Background and purpose: The tumor cell defense response to ionizing radiation involves a temporary arrest at the cell cycle G(2) checkpoint, which is activated by a signaling cascade initiated by the ATM kinase response to DNA damage, ultimately leading to the outcome of further cell survival if the DNA is properly repaired. The inhibitory targeting of the checkpoint kinase signaling elicited by ATM may define a biologically based strategy to override the G(2) phase delay that prevents mitotic entry after DNA damage, thereby increasing the probability of mitotic cell death following exposure to ionizing radiation.
Materials and methods: Breast carcinoma cell lines with intact or defective function of the tumor-suppressor protein BRCA1 were exposed to ionizing radiation in the absence or presence of a specific inhibitor (UCN-01) of the checkpoint kinase CHK1, and the response profiles of cell cycle distribution and G(2) phase regulatory factors, as well as the efficiency of clonogenic regrowth, were analyzed.
Results: The radiation-induced G(2) phase accumulation was preceded by a transient down-regulation of the G(2) phase-specific polo-like kinase-1 and cyclin B1, which required intact function of both BRCA1 and CHK1. The concomitant treatment with UCN-01 seemed to amplify the cytotoxic effect of ionizing radiation on clonogenic regrowth.

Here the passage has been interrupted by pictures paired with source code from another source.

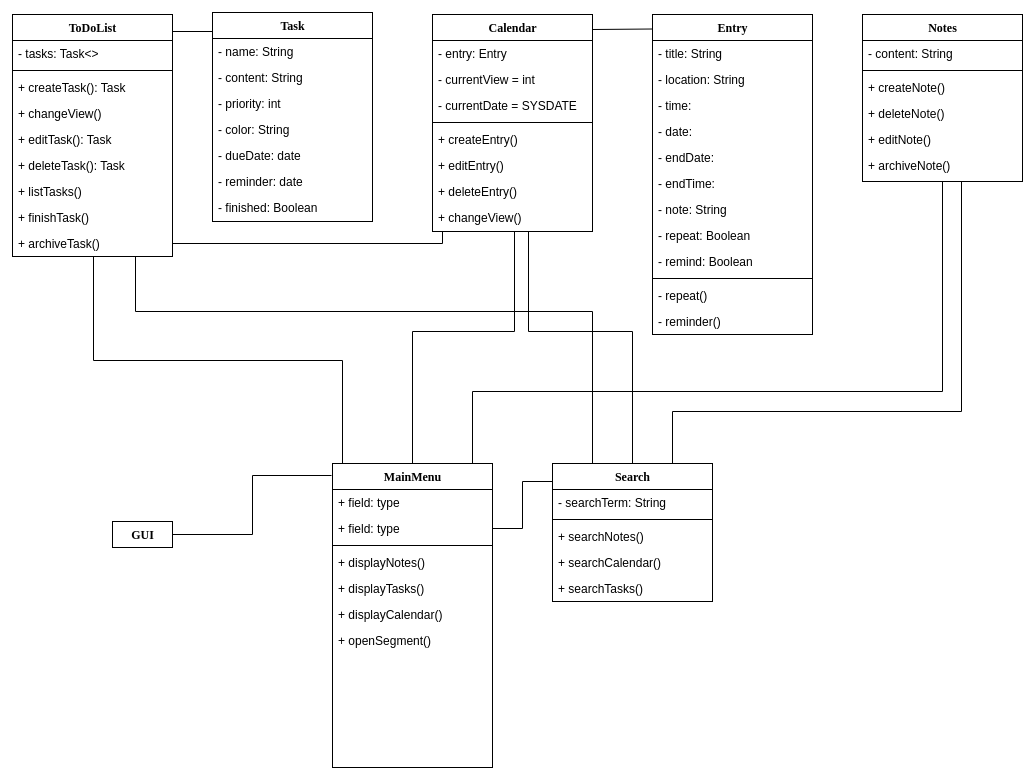
<!DOCTYPE html>
<html lang="en">
<head>
<meta charset="utf-8">
<title>Planner class diagram</title>
<style>
:root { --ink: #000; --paper: #fff; --row: 26px; }
* { box-sizing: border-box; margin: 0; padding: 0; }
html, body { width: 1035px; height: 780px; overflow: hidden; background: var(--paper); }
.diagram { position: relative; width: 1035px; height: 780px; overflow: hidden; color: var(--ink); font: 12px/26px "Liberation Sans", Arial, sans-serif; }
.connectors { position: absolute; inset: 0; fill: none; stroke: var(--ink); stroke-width: 1; }
.class { position: absolute; width: 161px; border: 1px solid var(--ink); background: var(--paper); display: flex; flex-direction: column; white-space: nowrap; }
.class h2 { flex: none; height: var(--row); border-bottom: 1px solid var(--ink); font: bold 12px/26px "Liberation Serif", "Times New Roman", serif; text-align: center; }
.class ul { flex: none; list-style: none; padding-left: 5px; }
.class li { height: var(--row); }
.class ul + ul { margin-top: 3px; padding-top: 4px; border-top: 1px solid var(--ink); }
.todo-list { left: 12px; top: 14px; height: 243px; }
.task { left: 212px; top: 12px; height: 210px; }
.calendar { left: 432px; top: 14px; height: 218px; }
.entry { left: 652px; top: 14px; height: 321px; }
.notes { left: 862px; top: 14px; height: 168px; }
.main-menu { left: 332px; top: 463px; height: 305px; }
.search { left: 552px; top: 463px; height: 139px; }
.gui { left: 112px; top: 521px; width: 61px; height: 27px; }
.gui h2 { border-bottom: 0; }
</style>
</head>
<body>
<main class="diagram">
  <svg class="connectors" width="1035" height="780" viewBox="0 0 1035 780" aria-hidden="true">
    <g transform="translate(.5 .5)">
      <path d="M172 31H212"/>
      <path d="M592 29L652 28.5"/>
      <path d="M172 243H442V231"/>
      <path d="M93 256V360H342V463"/>
      <path d="M135 256V311H592V463"/>
      <path d="M514 231V331H412V463"/>
      <path d="M528 231V331H632V463"/>
      <path d="M942 181V391H472V463"/>
      <path d="M961 181V411H672V463"/>
      <path d="M172 534H252V475H331"/>
      <path d="M492 528H522V481H552"/>
    </g>
  </svg>

  <section class="class todo-list">
    <h2>ToDoList</h2>
    <ul><li>- tasks: Task&lt;&gt;</li></ul>
    <ul>
      <li>+ createTask(): Task</li>
      <li>+ changeView()</li>
      <li>+ editTask(): Task</li>
      <li>+ deleteTask(): Task</li>
      <li>+ listTasks()</li>
      <li>+ finishTask()</li>
      <li>+ archiveTask()</li>
    </ul>
  </section>

  <section class="class task">
    <h2>Task</h2>
    <ul>
      <li>- name: String</li>
      <li>- content: String</li>
      <li>- priority: int</li>
      <li>- color: String</li>
      <li>- dueDate: date</li>
      <li>- reminder: date</li>
      <li>- finished: Boolean</li>
    </ul>
  </section>

  <section class="class calendar">
    <h2>Calendar</h2>
    <ul>
      <li>- entry: Entry</li>
      <li>- currentView = int</li>
      <li>- currentDate = SYSDATE</li>
    </ul>
    <ul>
      <li>+ createEntry()</li>
      <li>+ editEntry()</li>
      <li>+ deleteEntry()</li>
      <li>+ changeView()</li>
    </ul>
  </section>

  <section class="class entry">
    <h2>Entry</h2>
    <ul>
      <li>- title: String</li>
      <li>- location: String</li>
      <li>- time:</li>
      <li>- date:</li>
      <li>- endDate:</li>
      <li>- endTime:</li>
      <li>- note: String</li>
      <li>- repeat: Boolean</li>
      <li>- remind: Boolean</li>
    </ul>
    <ul>
      <li>- repeat()</li>
      <li>- reminder()</li>
    </ul>
  </section>

  <section class="class notes">
    <h2>Notes</h2>
    <ul><li>- content: String</li></ul>
    <ul>
      <li>+ createNote()</li>
      <li>+ deleteNote()</li>
      <li>+ editNote()</li>
      <li>+ archiveNote()</li>
    </ul>
  </section>

  <section class="class main-menu">
    <h2>MainMenu</h2>
    <ul>
      <li>+ field: type</li>
      <li>+ field: type</li>
    </ul>
    <ul>
      <li>+ displayNotes()</li>
      <li>+ displayTasks()</li>
      <li>+ displayCalendar()</li>
      <li>+ openSegment()</li>
    </ul>
  </section>

  <section class="class search">
    <h2>Search</h2>
    <ul><li>- searchTerm: String</li></ul>
    <ul>
      <li>+ searchNotes()</li>
      <li>+ searchCalendar()</li>
      <li>+ searchTasks()</li>
    </ul>
  </section>

  <section class="class gui">
    <h2>GUI</h2>
  </section>
</main>
</body>
</html>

Conclusion: The effector mechanism of DNA damage on cell cycle gene regulation signals through the checkpoint kinase network. Among molecular cell cycle-targeted drugs currently in pipeline for testing in early phase clinical trials, CHK1 inhibitors may have therapeutic potential as radiosensitizers.